Farm to table design: our growing distance from software creation
The consequences of a disconnection from Production
Farm to Table Food
In today's fast-paced world, we often forget to stop and think about the origins of the things we consume. This is especially true when it comes to our food. We've become so accustomed to the convenience of having everything readily available at our fingertips that we forget about the intricate processes that go into making them.
We no longer have to hunt or gather our food, and we rarely have to think about where it comes from. Instead, we rely on grocery stores and restaurants to provide us with the food we need to survive. This has led to a lack of appreciation for the hard work and dedication that goes into producing the food we eat.
Farm to Table Design

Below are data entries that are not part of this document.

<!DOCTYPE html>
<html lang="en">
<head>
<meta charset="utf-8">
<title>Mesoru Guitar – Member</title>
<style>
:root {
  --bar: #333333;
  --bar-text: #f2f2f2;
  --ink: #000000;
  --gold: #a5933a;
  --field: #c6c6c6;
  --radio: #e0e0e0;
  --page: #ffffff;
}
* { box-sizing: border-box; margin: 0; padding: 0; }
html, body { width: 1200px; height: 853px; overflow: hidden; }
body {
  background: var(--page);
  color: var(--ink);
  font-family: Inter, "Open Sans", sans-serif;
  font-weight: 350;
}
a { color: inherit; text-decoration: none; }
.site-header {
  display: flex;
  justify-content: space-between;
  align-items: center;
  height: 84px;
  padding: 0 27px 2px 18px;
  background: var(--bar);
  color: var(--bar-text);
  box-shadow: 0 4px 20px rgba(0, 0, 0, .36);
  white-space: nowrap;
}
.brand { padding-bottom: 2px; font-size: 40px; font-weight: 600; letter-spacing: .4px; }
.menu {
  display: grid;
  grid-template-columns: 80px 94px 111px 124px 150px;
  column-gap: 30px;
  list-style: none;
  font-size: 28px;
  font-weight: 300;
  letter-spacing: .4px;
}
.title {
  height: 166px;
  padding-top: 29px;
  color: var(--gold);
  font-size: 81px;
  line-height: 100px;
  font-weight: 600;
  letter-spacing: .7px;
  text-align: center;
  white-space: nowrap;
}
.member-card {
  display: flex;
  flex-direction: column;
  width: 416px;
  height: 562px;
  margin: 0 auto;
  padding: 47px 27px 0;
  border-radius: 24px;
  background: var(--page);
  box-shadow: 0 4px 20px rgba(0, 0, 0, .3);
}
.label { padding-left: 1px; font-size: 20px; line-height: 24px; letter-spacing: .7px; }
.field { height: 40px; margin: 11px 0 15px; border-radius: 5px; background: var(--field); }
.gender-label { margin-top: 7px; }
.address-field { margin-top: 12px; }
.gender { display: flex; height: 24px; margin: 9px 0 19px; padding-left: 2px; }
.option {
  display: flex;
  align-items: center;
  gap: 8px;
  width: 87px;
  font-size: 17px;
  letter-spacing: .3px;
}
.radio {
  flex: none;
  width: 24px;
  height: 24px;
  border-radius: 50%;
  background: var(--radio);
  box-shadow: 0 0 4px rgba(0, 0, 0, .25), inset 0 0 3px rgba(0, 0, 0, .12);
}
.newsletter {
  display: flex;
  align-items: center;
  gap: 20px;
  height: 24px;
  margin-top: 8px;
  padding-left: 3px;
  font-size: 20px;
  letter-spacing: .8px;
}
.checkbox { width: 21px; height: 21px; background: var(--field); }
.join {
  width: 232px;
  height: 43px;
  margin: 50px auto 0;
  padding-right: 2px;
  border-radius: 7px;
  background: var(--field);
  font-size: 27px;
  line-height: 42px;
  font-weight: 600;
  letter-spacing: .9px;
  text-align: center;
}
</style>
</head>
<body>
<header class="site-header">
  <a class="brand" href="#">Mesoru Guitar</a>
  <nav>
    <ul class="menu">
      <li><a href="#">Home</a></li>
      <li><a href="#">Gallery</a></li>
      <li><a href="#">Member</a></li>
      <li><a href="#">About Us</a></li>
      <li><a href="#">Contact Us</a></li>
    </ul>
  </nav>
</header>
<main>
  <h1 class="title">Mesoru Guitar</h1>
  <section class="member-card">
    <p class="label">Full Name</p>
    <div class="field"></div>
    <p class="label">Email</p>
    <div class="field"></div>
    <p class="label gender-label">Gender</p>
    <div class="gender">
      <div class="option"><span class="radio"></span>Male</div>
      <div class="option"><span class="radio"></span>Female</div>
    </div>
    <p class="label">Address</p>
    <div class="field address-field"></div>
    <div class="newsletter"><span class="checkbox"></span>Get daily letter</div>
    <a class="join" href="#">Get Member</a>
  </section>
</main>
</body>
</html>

Similarly, with the rise of technology, we've become increasingly reliant on software to make our lives easier. We use apps and websites to communicate, shop, and entertain ourselves without giving much thought to the complex coding and programming that goes into creating them. We've become so accustomed to the convenience that technology offers, we often forget about the human effort and understanding required to make it all possible.
Tools like ChatGPT (and other large language models) and Webflow have made it easier than ever to create software without having to understand the underlying code. While this is undoubtedly a great convenience, it also risks widening the gap between design and realization of the software, often leading to a lack of comprehension and appreciation for what's happening behind the scenes.
Understanding how it's built
As designers rely more heavily on design and automation tools, the understanding of how their designs get translated into built units through code dwindles. This lack of understanding could influence not only the quality of the design but also the effectiveness of the collaboration between designers and developers.
By understanding the underlying code, designers can anticipate how their designs will be implemented, leading to more informed decisions on layout, typography, and user experiences. Not only does this make designers more effective collaborators with developers, but it also enhances their value within the team by increasing the depth of their skills.
Plenty of resources are available to help designers embarking on the coding journey, with online courses, coding boot camps, and YouTube tutorials providing firm foundations. Ethical Computing: Holding Technology Accountable
Trusting Automation Blindly
Another vital consideration for designers and users alike is the risk of over-relying on automated tools without comprehending their inner workings. As we move further and further away from an intimate understanding of these complex processes, we might unwittingly place excessive trust in their capabilities to produce robust, efficient, and ethical solutions.
A deeper understanding of how these platforms function behind their user-friendly interfaces can help mitigate the risks of blind trust. It allows us to better evaluate the outputs and the potential ethical implications that could emerge from their usage. While we can't all be experts in every technological tool we use, a foundational level of comprehension helps pave the way for a more responsible and informed use of technology.
The Need for Awareness and Responsibility
Everything we consume, from food to technology, has a story originating in human effort and invention. By taking a moment to appreciate the origins of the products we consume, we can develop a greater appreciation for the world. In demanding responsibility from the creators and setting high standards for ethical implications, we can ensure that our reliance on technology also feeds into a better world.